■ Stored data
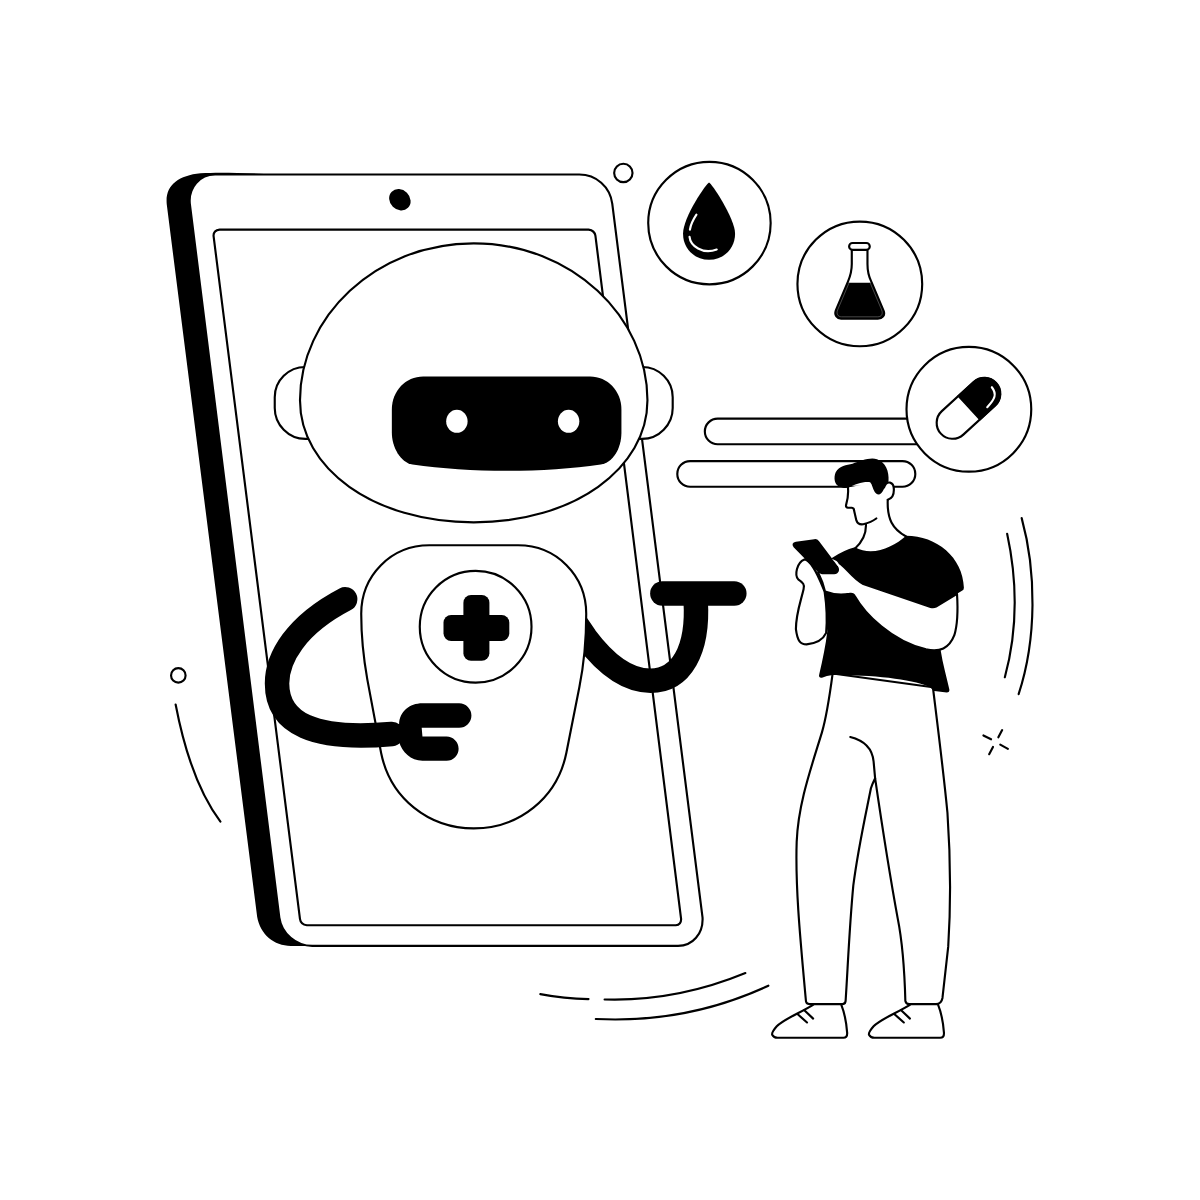
<!DOCTYPE html>
<html lang="en">
<head>
<meta charset="utf-8">
<title>Healthcare chatbot illustration</title>
<style>
  :root {
    --ink: #000000;
    --paper: #ffffff;
    --soft-line: #777777;
  }
  html, body { margin: 0; padding: 0; background: var(--paper); }
  body { width: 1200px; height: 1200px; overflow: hidden; }
  .artwork { display: block; width: 1200px; height: 1200px; }
  .outline { fill: var(--paper); stroke: var(--ink); stroke-width: 2.8; stroke-linecap: round; stroke-linejoin: round; }
  .line { fill: none; stroke: var(--ink); stroke-width: 2.8; stroke-linecap: round; stroke-linejoin: round; }
  .solid { fill: var(--ink); }
  .fill-paper { fill: var(--paper); }
  .limb { fill: none; stroke: var(--ink); stroke-width: 32; stroke-linecap: round; }
  .limb-flat { stroke-linecap: butt; }
  .shine { fill: none; stroke: var(--paper); stroke-width: 2.8; stroke-linecap: round; }
  .inner-edge { fill: none; stroke: var(--soft-line); stroke-width: .8; }
</style>
</head>
<body>
<svg class="artwork" viewBox="0 0 1568 1568" role="img" aria-label="A medical robot leans out of a large phone while a man reads his own phone; drop, flask and pill icons float above">
  <defs>
    <g id="shoe">
      <path class="outline" d="M1064 1312C1045 1324 1025 1331 1015 1341Q1008 1349 1009 1352Q1011 1356 1016 1356H1102Q1107 1356 1107 1350C1106 1336 1103 1322 1099 1312Z"/>
      <path class="line" d="M1042 1325L1054.500 1336M1051 1320L1062.500 1331"/>
    </g>
  </defs>

  <g id="motion-accents" class="line">
    <circle cx="814.5" cy="226" r="12"/>
    <circle cx="233" cy="882.5" r="9.500"/>
    <path d="M229.500 920.500C239 970 256 1031 288 1073.500"/>
    <path d="M1316 697.500C1329.500 760 1329.500 824 1313 885"/>
    <path d="M1335 677C1354 746 1355 834 1331 907"/>
    <path d="M706 1299Q737 1305 769 1305.500"/>
    <path d="M790 1306C855 1308 917 1295 974 1271.500"/>
    <path d="M778.500 1331.500C858 1335.500 935 1320 1004 1288"/>
    <path d="M1285 961L1295 966M1309.500 954L1304.500 963.500M1307 973L1317 978.500M1297.500 976L1292.500 985.500"/>
  </g>

  <g id="large-phone">
    <path class="solid" d="M345 227C310 226 285 225 262 226.500C232 229.500 215 243 218 268L336 1198C340 1221 358 1236 380 1236H412L420 900L300 229Z"/>
    <path class="outline" d="M281 228H757C779 228 797 244 800 266L918 1199C919 1220 905 1236 886 1236H408C387 1236 368 1220 365 1199L248 266C246 245 261 228 281 228Z"/>
    <path class="outline" d="M287 300H769Q777 301 778 308L890 1201Q890 1208 883 1209H401Q393 1208 392 1201L279 308Q279 301 287 300Z"/>
    <ellipse class="solid" cx="522.5" cy="261" rx="15" ry="13" transform="rotate(45 522.5 261)"/>
  </g>

  <g id="message-bars" class="outline">
    <rect x="921" y="547" width="320" height="33.500" rx="16.750"/>
    <rect x="885" y="602.500" width="311" height="33.500" rx="16.750"/>
  </g>

  <g id="robot">
    <g id="robot-raised-arm">
      <path class="limb limb-flat" d="M748 808L765 833C795 873 823 889.500 850 889.500C890 889.500 913 850 909 785"/>
      <path class="limb" d="M865.500 775.500H959.500"/>
    </g>
    <path id="robot-body" class="outline" d="M561 712.500H677C727 712.500 766 752 766 802C766 835 763 868 757 898L740 984C728 1043 678 1082.500 619 1082.500C560 1082.500 510 1043 498 984L480 888C475 860 472 830 472 802C472 752 511 712.500 561 712.500Z"/>
    <g id="medical-badge">
      <circle class="outline" cx="621.5" cy="819" r="73"/>
      <rect class="solid" x="605.500" y="777.500" width="34" height="86" rx="10"/>
      <rect class="solid" x="579.500" y="803.500" width="86" height="34" rx="10"/>
    </g>
    <g id="robot-folded-arm">
      <path class="limb" d="M451 783C386 817 362 860 362 893C362 946 411 968 512 959"/>
      <path class="solid" d="M552 919H600A16 16 0 0 1 600 951H551L552 962.500H583.500A15.700 15.700 0 0 1 583.500 994H552C537 994 525 983 521.500 969L519 957L521.500 946C522 930 535 919 552 919Z"/>
    </g>
    <g id="robot-head">
      <path class="outline" d="M405 479.500H399C377 479.500 359 497 359 519V533C359 555 377 573.500 399 573.500H405Z"/>
      <path class="outline" d="M833 479.500H839C861 479.500 879 497 879 519V533C879 555 861 573.500 839 573.500H833Z"/>
      <path class="outline" d="M392 523C392 415 490 318 619 318C748 318 846 415 846 523C846 612 750 682.500 619 682.500C488 682.500 392 612 392 523Z"/>
      <path class="solid" d="M553 492H771C794 492 812 511 812 535V565C812 586 801 604 785 607C710 618 614 618 539 607C523 604 512 584 512 565V535C512 511 530 492 553 492Z"/>
      <ellipse class="fill-paper" cx="597" cy="550.5" rx="14" ry="15"/>
      <ellipse class="fill-paper" cx="743" cy="550.5" rx="14" ry="15"/>
    </g>
  </g>

  <g id="blood-icon">
    <circle class="outline" cx="927" cy="291.5" r="80"/>
    <path class="solid" d="M926.500 238.500C929 238.500 960.500 285 960.500 305.500C960.500 325 945.500 339.500 926.500 339.500C907.500 339.500 892.500 325 892.500 305.500C892.500 283 924 238.500 926.500 238.500Z"/>
    <path class="shine" d="M910 280.500C905 288 902.500 294 901.500 300M901 309.500C902 321 918 333 936.500 326"/>
  </g>

  <g id="flask-icon">
    <circle class="outline" cx="1123.5" cy="371" r="81.5"/>
    <path class="outline" d="M1113 326V345C1113 353 1111 361 1108 368L1092 406C1090 412 1094 416.500 1099 416.500H1147C1153 416.500 1157 412 1154.500 406L1138.500 368C1135 361 1133.500 353 1133.500 345V326Z"/>
    <path class="solid" d="M1107.500 369.500H1139L1154.500 406C1157 412 1153 416.500 1147 416.500H1099C1094 416.500 1090 412 1092 406Z"/>
    <path class="inner-edge" d="M1109.500 369.500L1094.500 405C1092.500 410 1095 414 1099.500 414H1147C1152 414 1154 410 1152 405L1137 369.500"/>
    <rect class="outline" x="1109.500" y="317.500" width="27" height="9" rx="4.500"/>
  </g>

  <g id="pill-icon">
    <circle class="outline" cx="1266" cy="534.8" r="81.5"/>
    <g transform="translate(1265.5 533.5) rotate(-42.5)">
      <rect class="outline" x="-49" y="-20.800" width="98" height="41.600" rx="20.800"/>
      <path class="solid" d="M0 -22H28A22 22 0 0 1 28 22H0Z"/>
    </g>
    <path class="shine" d="M1296 506C1303 515 1300 521.500 1290 532"/>
  </g>

  <g id="man">
    <path id="trousers" class="outline" d="M1088 880C1084 910 1080 937 1074 957C1060 1003 1043 1050 1041 1100C1039 1160 1046 1230 1053 1307Q1053 1312 1058 1312H1101Q1105 1312 1105 1307C1108 1260 1110 1210 1115 1157C1121 1110 1130 1070 1138 1030Q1140 1024 1143.500 1017C1152 1075 1162 1140 1173 1200C1180 1235 1182 1270 1183 1308Q1184 1312 1188 1312H1223Q1230 1312 1231.500 1304L1239 1237C1242 1190 1242 1120 1238 1062C1233 1010 1226 955 1219 898Z"/>
    <path class="line" d="M1111 963C1131 968 1140 979 1141.500 995L1143.500 1017"/>
    <use href="#shoe"/>
    <use href="#shoe" x="126.5"/>

    <g id="head">
      <path class="fill-paper" d="M1108 637L1105 662L1115 664L1119 682L1131 685C1131 697 1126 708 1117 717L1140 722L1184 701C1166 692 1160 675 1160 653L1168 640L1156 628Z"/>
      <path class="line" d="M1108 637C1109 648 1107 655 1105.500 660Q1105 663 1108 663.500L1113 663.500Q1116 664 1116 667L1119 680Q1121 686 1128 685C1136 683 1141 680.500 1145 677.500"/>
      <path class="line" d="M1131.500 685C1132 697 1126 709 1117 717M1160 653C1159 678 1166 691 1184 701"/>
      <path class="outline" d="M1155 637C1159 627 1168 629 1168 640C1168 648 1164 652 1160 653"/>
      <path class="solid" d="M1098 636C1090 634 1089 624 1092 617C1097 608 1106 608 1114 606C1124 602 1137 597 1146 600C1157 604 1162 615 1161 629C1158 631 1156 634 1155 639C1152 646 1147 649 1143 643C1140 638 1140 633 1137 630C1127 629 1117 633 1109 637C1105 638 1102 638 1098 636Z"/>
    </g>

    <path id="shirt" class="solid" d="M1117 715C1140 728 1167 715 1184 700C1224 700 1258 728 1259.500 768Q1259.500 771 1257 772L1250 776L1229 849C1232 868 1237 885 1240.500 901Q1241 905 1237 905L1221 903C1218 902 1218 899 1213 897C1190 887 1140 882 1088 882Q1080 883 1074 885.500Q1069 886 1070.500 881C1075 861 1079 843 1081 825L1076 772L1087 729Q1102 719 1117 715Z"/>
    <path id="far-arm" class="outline" d="M1051 731C1041 735 1038 752 1043 757C1049 761 1052 764 1050 770C1046 787 1040 802 1040 822C1042 838 1046 842 1054 842C1064 841 1075 837 1079.500 827C1081 810 1080 790 1077.500 773C1072 760 1062 732 1051 731Z"/>
    <path id="near-arm" class="outline" d="M1069 748C1073 756 1076 764 1078 773C1088 777 1098 778 1110 776Q1115 775 1117 779C1130 802 1165 838 1210 848.500C1228 852 1240 848 1247 830C1251 817 1252 800 1250.500 776L1223 792.500Q1220 794 1216 793L1128 763C1112 755 1102 735 1092 733.500Z"/>
    <path id="handheld-phone" class="solid" d="M1040 708L1064 704.500Q1068 704 1070 707L1087 729.500L1095 740C1098 745 1096 750 1090 750.500H1074Q1070 750 1067.500 746L1037 715Q1033 709.500 1040 708Z"/>
    <path id="thumb" class="fill-paper" d="M1087 730L1096 741Q1097 736 1093 733Z"/>
  </g>
</svg>
</body>
</html>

■ What to produce
Across the entries above, count the lines with the word "inner" and report that count by itself.

■ Output for this exercise
2